RECENT FINDINGS: In-vitro and ex-vivo studies suggest that dietary n-3 polyunsaturated fatty acids (PUFAs) may exert immunosuppressive and anticancer effects through changes in lipid raft organization. In addition, gangliosides and cholesterol may modulate lipid raft organization in a number of tissues, and recent work has highlighted sphingolipids in membrane microdomains as potential targets for inhibition of tumor growth. The roles of fatty acids and gangliosides, especially in relation to lipid rafts, in cognitive development, age-related cognitive decline, psychiatric disorders, and Alzheimer's disease are poorly understood and require further investigation. The roles of lipid rafts in cancer, in microbial pathogenesis, and in insulin resistance are starting to emerge, and indicate compelling evidence for the growing importance of membrane microdomains in health and disease.

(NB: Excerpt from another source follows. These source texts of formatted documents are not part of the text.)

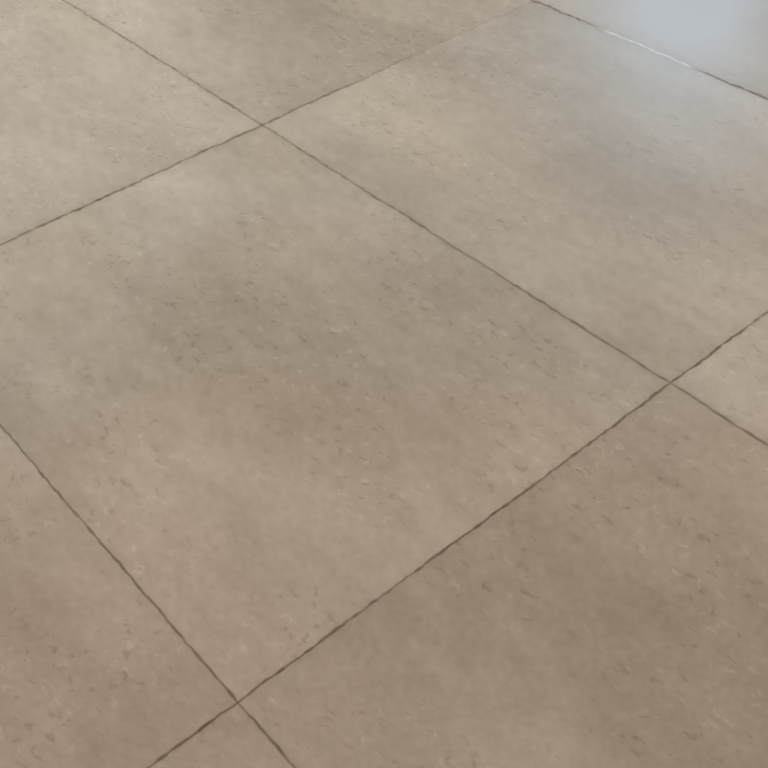
Write a WebGL 1 fragment shader that draws this texture.

```glsl
precision highp float;
// A stone-tile floor seen obliquely: canvas points are projected to floor
// coordinates, where one unit is one tile. Layered noise clouds the stone,
// cellular noise scatters the specks, and soft light is added on the canvas.

uniform vec2 u_resolution;

// Linear forms (x, y, constant): tile coordinate = form / horizon form.
const vec3 ACROSS = vec3(1.5256, 1.3106, -0.5853);
const vec3 ALONG = vec3(-1.0434, 1.4176, 0.2012);
const vec3 HORIZON = vec3(0.0638, -1.0, 1.8477);

const vec3 STONE_NEAR = vec3(0.631, 0.559, 0.484);
const vec3 STONE_FAR = vec3(0.660, 0.615, 0.555);
const vec3 STONE_LIT = vec3(0.748, 0.704, 0.642);
const vec3 SKY_GLARE = vec3(0.735, 0.760, 0.785);
const vec3 GROUT = vec3(0.330, 0.270, 0.215);
const vec3 GROUT_SHINE = vec3(0.860, 0.850, 0.830);
const float SEAM_HALF_WIDTH = 0.0009;  // canvas units at unit depth
const float SEAM_SOFTNESS = 0.0018;    // canvas units
const float SEAM_WOBBLE = 0.0032;      // canvas units
const float CLOUD_CONTRAST = 0.125;
const float GRAIN_CONTRAST = 0.040;
const float GRAIN_DENSITY = 190.0;     // cells per canvas
const float TILE_CONTRAST = 0.010;
const float SPECK_CONTRAST = 0.050;
const float SPECK_DENSITY = 50.0;      // cells per tile

float hash(vec2 p) {
  vec3 q = fract(vec3(p.xyx) * 0.1031);
  q += dot(q, q.yzx + 33.33);
  return fract((q.x + q.y) * q.z);
}

float noise(vec2 p) {
  vec2 i = floor(p), f = fract(p);
  f = f * f * (3.0 - 2.0 * f);
  return mix(mix(hash(i), hash(i + vec2(1.0, 0.0)), f.x),
             mix(hash(i + vec2(0.0, 1.0)), hash(i + 1.0), f.x), f.y);
}

float clouds(vec2 p) {
  float sum = 0.0, weight = 0.5;
  for (int i = 0; i < 5; i++) {
    sum += weight * noise(p);
    p = mat2(1.6, 1.2, -1.2, 1.6) * p + 17.3;
    weight *= 0.54;
  }
  return sum;
}

// Signed specks: negative cells are dark pits, positive ones pale chips.
float specks(vec2 p) {
  vec2 cell = floor(p);
  float sum = 0.0;
  for (int j = -1; j <= 1; j++) {
    for (int i = -1; i <= 1; i++) {
      vec2 c = cell + vec2(float(i), float(j));
      vec2 center = c + vec2(hash(c + 3.1), hash(c + 57.7));
      float kind = hash(c + 91.3);
      float radius = mix(0.15, 0.48, hash(c + 23.9));
      float spot = 1.0 - smoothstep(0.0, 1.0, length(p - center) / radius);
      sum += spot * (step(0.74, kind) * 0.75 - step(kind, 0.34));
    }
  }
  return sum;
}

// Signed canvas distance to the nearest integer line of a projected coordinate.
float seamDistance(float t, vec3 form, float depth) {
  vec2 gradient = (form.xy - t * HORIZON.xy) / depth;
  return (t - floor(t + 0.5)) / length(gradient);
}

float glow(vec2 p, vec2 center, vec2 size) {
  vec2 d = (p - center) / size;
  return exp(-dot(d, d));
}

void main() {
  vec2 p = gl_FragCoord.xy / u_resolution;
  float pixel = 1.0 / min(u_resolution.x, u_resolution.y);

  // Project the canvas onto the floor.
  vec3 h = vec3(p, 1.0);
  float depth = dot(HORIZON, h);
  vec2 tileUV = vec2(dot(ACROSS, h), dot(ALONG, h)) / depth;
  vec2 tile = floor(tileUV);
  vec2 local = tileUV - tile;
  vec2 stone = tileUV + tile * 7.37 + 20.0;

  // Broad light and colour.
  vec3 color = mix(STONE_NEAR, STONE_FAR, smoothstep(0.0, 0.95, p.y));
  color = mix(color, STONE_LIT, 0.95 * glow(p, vec2(0.0, 0.90), vec2(0.34, 0.30)));

  // Stone: clouds, darker tile hearts, streaks, grain and clustered specks.
  float cloud = clouds(stone * vec2(4.5, 3.0)) - 0.56;
  float heart = glow(local, vec2(0.52, 0.48), vec2(0.30, 0.34));
  float streak = noise(stone * vec2(42.0, 22.0)) - 0.5;
  vec2 slanted = mat2(0.82, 0.57, -0.57, 0.82) * p * GRAIN_DENSITY;
  float grain = noise(slanted * vec2(0.75, 1.0)) + noise(slanted.yx * 0.55 + 40.0) - 1.0;
  float cluster = smoothstep(0.30, 0.72, noise(stone * 7.0 + 41.0));
  vec2 ragged = 0.7 * vec2(noise(stone * 110.0), noise(stone * 110.0 + 33.0));
  float chips = specks(stone * SPECK_DENSITY * vec2(1.0, 0.85) + ragged);
  float tone = CLOUD_CONTRAST * cloud - 0.036 * heart + 0.022 * streak
             + GRAIN_CONTRAST * 0.5 * grain
             + TILE_CONTRAST * (hash(tile + 11.0) - 0.5)
             + SPECK_CONTRAST * mix(0.2, 1.0, cluster) * chips;
  color += tone * vec3(1.0, 1.0, 0.99);
  color += vec3(0.012, 0.002, -0.010) * (noise(stone * 3.0 + 70.0) - 0.5);

  // Cool window reflection toward the far right.
  float glare = 0.76 * glow(p, vec2(0.90, 1.02), vec2(0.14, 0.11))
              + 0.44 * glow(p, vec2(0.89, 0.90), vec2(0.18, 0.18));
  color = mix(color, SKY_GLARE, min(glare, 0.92));

  // Thin, soft, chipped seams; the far cross seam fades out.
  float chip = noise(tileUV * 95.0 + 12.0);
  float wobble = SEAM_WOBBLE * (0.5 * noise(tileUV * 24.0 + 50.0) + 0.5 * chip - 0.5);
  float width = SEAM_HALF_WIDTH * depth * mix(0.4, 1.6, noise(tileUV * 75.0 + 90.0));
  float edge = max(pixel, SEAM_SOFTNESS);
  vec2 seam = abs(vec2(seamDistance(tileUV.x, ACROSS, depth),
                       seamDistance(tileUV.y, ALONG, depth)) + wobble);
  vec2 cover = 1.0 - smoothstep(vec2(width - edge), vec2(width + edge), seam);
  vec2 halo = exp(-seam / 0.004);
  float wear = mix(0.35, 1.0, 0.5 * noise(tileUV * 65.0 + 30.0)
                            + 0.5 * noise(tileUV * 17.0 + 60.0));
  float nearness = mix(0.72, 1.0, smoothstep(1.0, 1.6, depth));
  float fade = 1.0 - 0.85 * smoothstep(1.1, 1.6, tileUV.x);
  fade = mix(fade, 1.0, step(tileUV.y, 0.5));
  float far = smoothstep(1.5, 1.8, tileUV.x);
  vec2 strength = vec2(mix(0.80, 1.15, far), 0.98 * fade) * wear * nearness;
  color *= 1.0 - 0.06 * max(halo.x, halo.y * fade);
  float shine = far * smoothstep(0.75, 0.80, p.x) * (1.0 - smoothstep(0.89, 0.93, p.x));
  strength.x = mix(strength.x, 0.9, shine);
  color = mix(color, mix(GROUT, GROUT_SHINE, shine), cover.x * strength.x);
  color = mix(color, GROUT, cover.y * strength.y);

  gl_FragColor = vec4(clamp(color, 0.0, 1.0), 1.0);
}
```
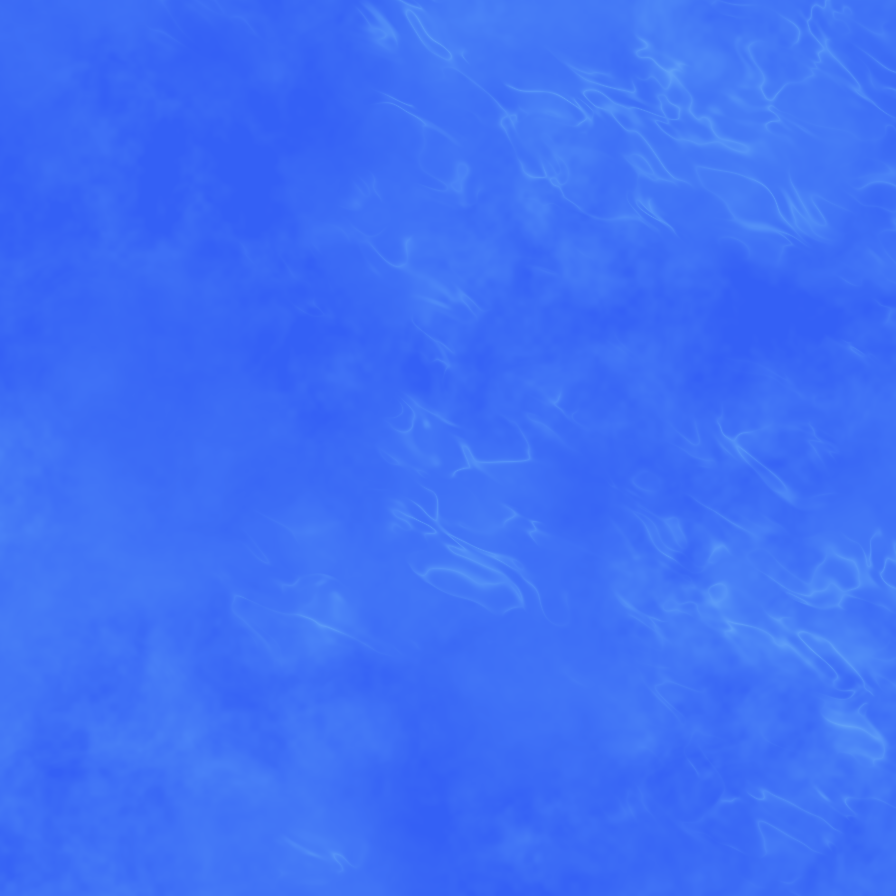
A Shadertoy shader for this texture:

```glsl
const vec3 DEEP_BLUE  = vec3(0.213, 0.388, 0.960);
const vec3 LIGHT_BLUE = vec3(0.310, 0.540, 0.970);
const vec3 GLINT_BLUE = vec3(0.430, 0.690, 0.975);

const float BASE_TONE    = 0.25;
const float CLOUD_SCALE  = 3.6;
const float CLOUD_GAIN   = 0.95;
const float MOTTLE_SCALE = 17.0;
const float MOTTLE_GAIN  = 0.75;
const float GRAIN_SCALE  = 95.0;
const float GRAIN_GAIN   = 0.14;
const float GLINT_SCALE  = 30.0;
const float GLINT_GAIN   = 0.75;
const vec2  GLINT_DIR    = vec2(0.85, -0.527);

float hash(vec2 p) {
    vec3 q = fract(vec3(p.xyx) * 0.1031);
    q += dot(q, q.yzx + 33.33);
    return fract((q.x + q.y) * q.z);
}

float noise(vec2 p) {
    vec2 cell = floor(p);
    vec2 f = fract(p);
    f = f * f * f * (f * (f * 6.0 - 15.0) + 10.0);
    float low  = mix(hash(cell), hash(cell + vec2(1.0, 0.0)), f.x);
    float high = mix(hash(cell + vec2(0.0, 1.0)), hash(cell + vec2(1.0)), f.x);
    return mix(low, high, f.y);
}

// Normalised sum of rotated octaves
float fbm(vec2 p, int octaves) {
    float sum = 0.0, weight = 0.5, total = 0.0;
    for (int i = 0; i < octaves; i++) {
        sum += weight * noise(p);
        total += weight;
        weight *= 0.55;
        p = mat2(1.6, 1.2, -1.2, 1.6) * p + 17.3;
    }
    return sum / total;
}

// Thin crinkled highlights, stretched along GLINT_DIR
float crinkles(vec2 p) {
    vec2 q = vec2(dot(p, GLINT_DIR), dot(p, vec2(-GLINT_DIR.y, GLINT_DIR.x)));
    q *= GLINT_SCALE * vec2(0.75, 1.6);
    q += 1.8 * (vec2(noise(q * 0.6 + 5.0), noise(q * 0.6 + 41.0)) - 0.5);
    float ridge = 1.0 - abs(2.0 * fbm(q + 60.0, 2) - 1.0);
    return pow(ridge, 5.0) * smoothstep(0.3, 0.75, noise(q * 0.7 + 90.0));
}

void mainImage(out vec4 fragColor, in vec2 fragCoord) {
    vec2 p = fragCoord / iResolution.y;
    vec2 warp = vec2(fbm(p * 9.0 + 3.0, 3), fbm(p * 9.0 + 29.0, 3)) - 0.5;
    vec2 w = p + 0.06 * warp;

    // Soft washes, broken mottling and fine grain
    float clouds = fbm(w * CLOUD_SCALE + 11.0, 4) - 0.5;
    float mottle = fbm(w * MOTTLE_SCALE + 53.0, 4) - 0.5;
    float grain  = noise(p * GRAIN_SCALE + 7.0) - 0.5;
    float rough  = mix(0.45, 1.35, smoothstep(0.3, 0.7, fbm(p * 5.0 + 71.0, 2)));

    // Glints gather in patches, mostly towards the upper right
    float lean = 0.30 * (p.x - 0.55) + 0.12 * (p.y - 0.5);
    float patches = smoothstep(0.48, 0.72, fbm(w * 6.0 + 37.0, 3) + lean);
    float glint = patches * crinkles(p);

    float tone = BASE_TONE + CLOUD_GAIN * clouds + 0.35 * lean
               + rough * (MOTTLE_GAIN * mottle + GRAIN_GAIN * grain)
               + 0.12 * patches + GLINT_GAIN * glint;

    vec3 color = mix(DEEP_BLUE, LIGHT_BLUE, clamp(tone, -0.08, 1.0));
    color = mix(color, GLINT_BLUE, clamp(tone - 1.0, 0.0, 1.0));
    fragColor = vec4(color, 1.0);
}
```
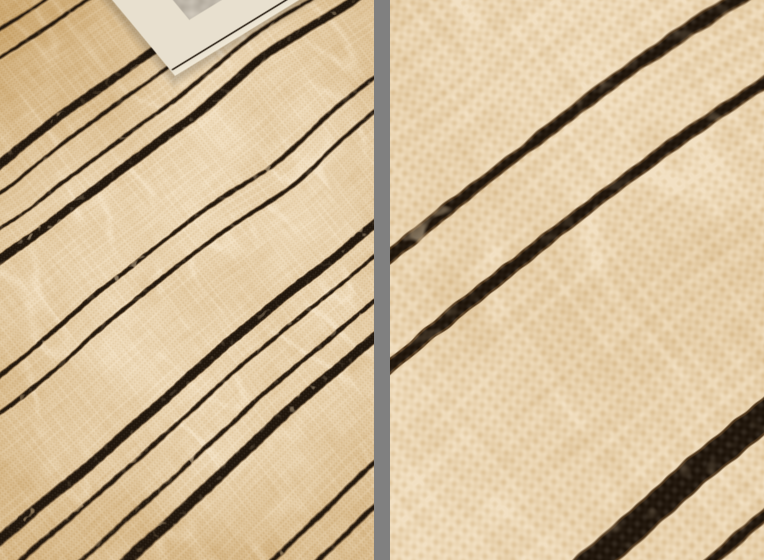
Left, the full canvas; right, a detail of the centre.
A Shadertoy shader for this texture:

```glsl
// Cream woven cloth with receding hand-inked diagonal stripes and a card corner on top.
#define CREAM vec3(0.93, 0.85, 0.72)
#define TAN vec3(0.76, 0.60, 0.36)
#define INK vec3(0.14, 0.10, 0.06)
#define INK_EDGE vec3(0.33, 0.23, 0.12)
#define PAPER vec3(0.91, 0.88, 0.81)
#define SLOPE 0.68        // stripe slope through the canvas top
#define CONVERGE 0.159    // how fast stripes fan apart
#define GROWTH 0.285      // growth of the repeat towards the viewer
#define WEFT 84.0         // threads per stripe repeat
#define WARP 112.0        // threads per canvas width
#define WEAR 0.55         // strength of ink wear

// One repeat: centre and half width of each stripe.
const vec2 STRIPES[6] = vec2[6](
    vec2(0.0, 0.0165), vec2(0.087, 0.0075), vec2(0.204, 0.0075),
    vec2(0.295, 0.0165), vec2(0.588, 0.0075), vec2(0.685, 0.0075));

// Soft folds: centre, radius, displacement.
const vec4 FOLDS[5] = vec4[5](
    vec4(0.78, 0.49, 0.15, 0.028), vec4(0.70, 0.13, 0.16, -0.026),
    vec4(0.72, 1.02, 0.28, -0.015), vec4(0.06, 1.02, 0.20, 0.021),
    vec4(0.00, 0.46, 0.14, 0.019));

vec2 hashGradient(vec2 p) {
    vec3 q = fract(p.xyx * vec3(0.1031, 0.1030, 0.0973));
    q += dot(q, q.yzx + 33.33);
    float angle = 6.2832 * fract((q.x + q.y) * q.z);
    return vec2(cos(angle), sin(angle));
}

float gradientNoise(vec2 p) {
    vec2 i = floor(p), f = fract(p);
    vec2 w = f * f * f * (f * (f * 6.0 - 15.0) + 10.0);
    vec2 e = vec2(0.0, 1.0);
    float a = dot(hashGradient(i), f);
    float b = dot(hashGradient(i + e.yx), f - e.yx);
    float c = dot(hashGradient(i + e.xy), f - e.xy);
    float d = dot(hashGradient(i + e.yy), f - e.yy);
    return mix(mix(a, b, w.x), mix(c, d, w.x), w.y);
}

float foldHeight(vec2 p) {
    float h = 0.0;
    for (int i = 0; i < 5; i++) {
        vec2 d = (p - FOLDS[i].xy) / FOLDS[i].z;
        h += FOLDS[i].w * exp(-dot(d, d));
    }
    return h + 0.005 * gradientNoise(p * 7.0);
}

// Position along the stripes (x) and across them in repeats (y).
vec2 clothCoords(vec2 p) {
    float x = p.x - 0.5;
    float s = (p.y - foldHeight(p) + SLOPE * x) / (1.0 - CONVERGE * x);
    float across = log(max(1.0 + (s - 0.074) / 2.87, 0.05)) / GROWTH;
    return vec2(dot(p, vec2(0.79, -0.61)), across);
}

// Ink coverage (x) and solid core (y).
vec2 stripeInk(vec2 cloth, float soft) {
    vec2 ink = vec2(0.0);
    for (int i = 0; i < 6; i++) {
        float offset = fract(cloth.y - STRIPES[i].x + 0.5) - 0.5;
        float id = float(i) + 7.0 * floor(cloth.y - STRIPES[i].x + 0.5);
        float ragged = 0.0024 * gradientNoise(vec2(cloth.x * 55.0, id * 3.7 + sign(offset)))
                     + 0.0030 * gradientNoise(vec2(cloth.x * 9.0, id * 5.3));
        float d = abs(offset) - STRIPES[i].y - ragged;
        ink = max(ink, vec2(smoothstep(soft, -soft, d), smoothstep(soft, -soft, d + 0.0025)));
    }
    return ink;
}

vec3 clothColor(vec2 p, float pixel) {
    vec2 cloth = clothCoords(p);

    // Broad light, creases and uneven yarn
    float shade = 0.12 + 0.42 * smoothstep(0.35, 1.0, length((p - vec2(0.58, 0.68)) * vec2(1.1, 0.95)));
    shade += 0.30 * smoothstep(0.42, 0.0, length(p - vec2(0.12, 0.12)));
    shade += 0.22 * gradientNoise(p * 4.5 + 3.0);
    float crease = gradientNoise(vec2(cloth.x * 9.0, cloth.y * 3.0));
    shade -= 0.20 * smoothstep(0.12, 0.0, abs(crease)) * smoothstep(-0.1, 0.3, gradientNoise(p * 5.0));
    shade += 0.16 * gradientNoise(vec2(cloth.x * 10.0, cloth.y * WEFT));
    shade += 0.16 * gradientNoise(vec2(cloth.x * WARP, cloth.y * 8.0));

    // Plain weave, faded where threads are finer than the pixels
    vec2 threads = cloth * vec2(WARP, WEFT);
    vec2 wave = cos(6.2832 * threads);
    float rate = max(fwidth(threads.x), fwidth(threads.y));
    float weave = wave.x * wave.y + 0.5 * (wave.x + wave.y);
    shade += 0.11 * weave * smoothstep(0.65, 0.25, rate);
    vec3 color = mix(CREAM, TAN, clamp(shade, -0.12, 1.0));

    // Printed stripes, softer away from the plane of focus
    float soft = 0.7 * fwidth(cloth.y) + 0.0025 * abs(p.y - 0.8);
    vec2 ink = stripeInk(cloth, soft);
    float fleck = gradientNoise(threads * vec2(0.45, 0.6));
    float patchy = smoothstep(0.0, 0.45, gradientNoise(cloth * vec2(7.0, 9.0) + 5.0));
    float worn = WEAR * smoothstep(0.15, 0.5, fleck) * (0.25 + 0.75 * patchy);
    vec3 inkColor = mix(INK_EDGE, INK, ink.y) + 0.03 * weave * smoothstep(0.65, 0.25, rate);
    return mix(color, inkColor, ink.x * (1.0 - worn));
}

void mainImage(out vec4 fragColor, in vec2 fragCoord) {
    float pixel = 1.0 / iResolution.x;
    vec2 p = vec2(fragCoord.x, iResolution.y - fragCoord.y) * pixel; // y runs down
    vec3 color = clothColor(p, pixel);

    // Card corner: distances inside its two visible sides
    vec2 corner = p - vec2(0.468, 0.203);
    vec2 inside = vec2(dot(corner, vec2(0.770, -0.638)), dot(corner, vec2(-0.522, -0.853)));
    float card = min(inside.x, inside.y);
    color *= 1.0 - 0.18 * smoothstep(-0.035, 0.0, card);
    vec3 paper = PAPER + 0.03 * smoothstep(0.02, 0.0, inside.y);
    float panel = min(inside.x - 0.125, inside.y - 0.108);
    vec3 print = vec3(0.74, 0.71, 0.66) + 0.10 * gradientNoise(p * 40.0);
    paper = mix(paper, print, smoothstep(-pixel, pixel, panel));
    float rule = smoothstep(pixel, -pixel, abs(inside.y - 0.018) - 0.002);
    paper = mix(paper, INK, rule * smoothstep(0.0, 0.008, inside.x));
    color = mix(color, paper, smoothstep(-pixel, pixel, card));

    fragColor = vec4(clamp(color, 0.0, 1.0), 1.0);
}
```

SUMMARY: In-vitro and animal studies show that n-3 PUFAs, cholesterol, and gangliosides modulate the structure and composition of lipid rafts, potentially influencing a wide range of biological processes, including immune function, neuronal signaling, cancer cell growth, entry of pathogens through the gut barrier, and insulin resistance in metabolic disorders. The physiological, clinical, and nutritional relevance of these observations remains to be determined.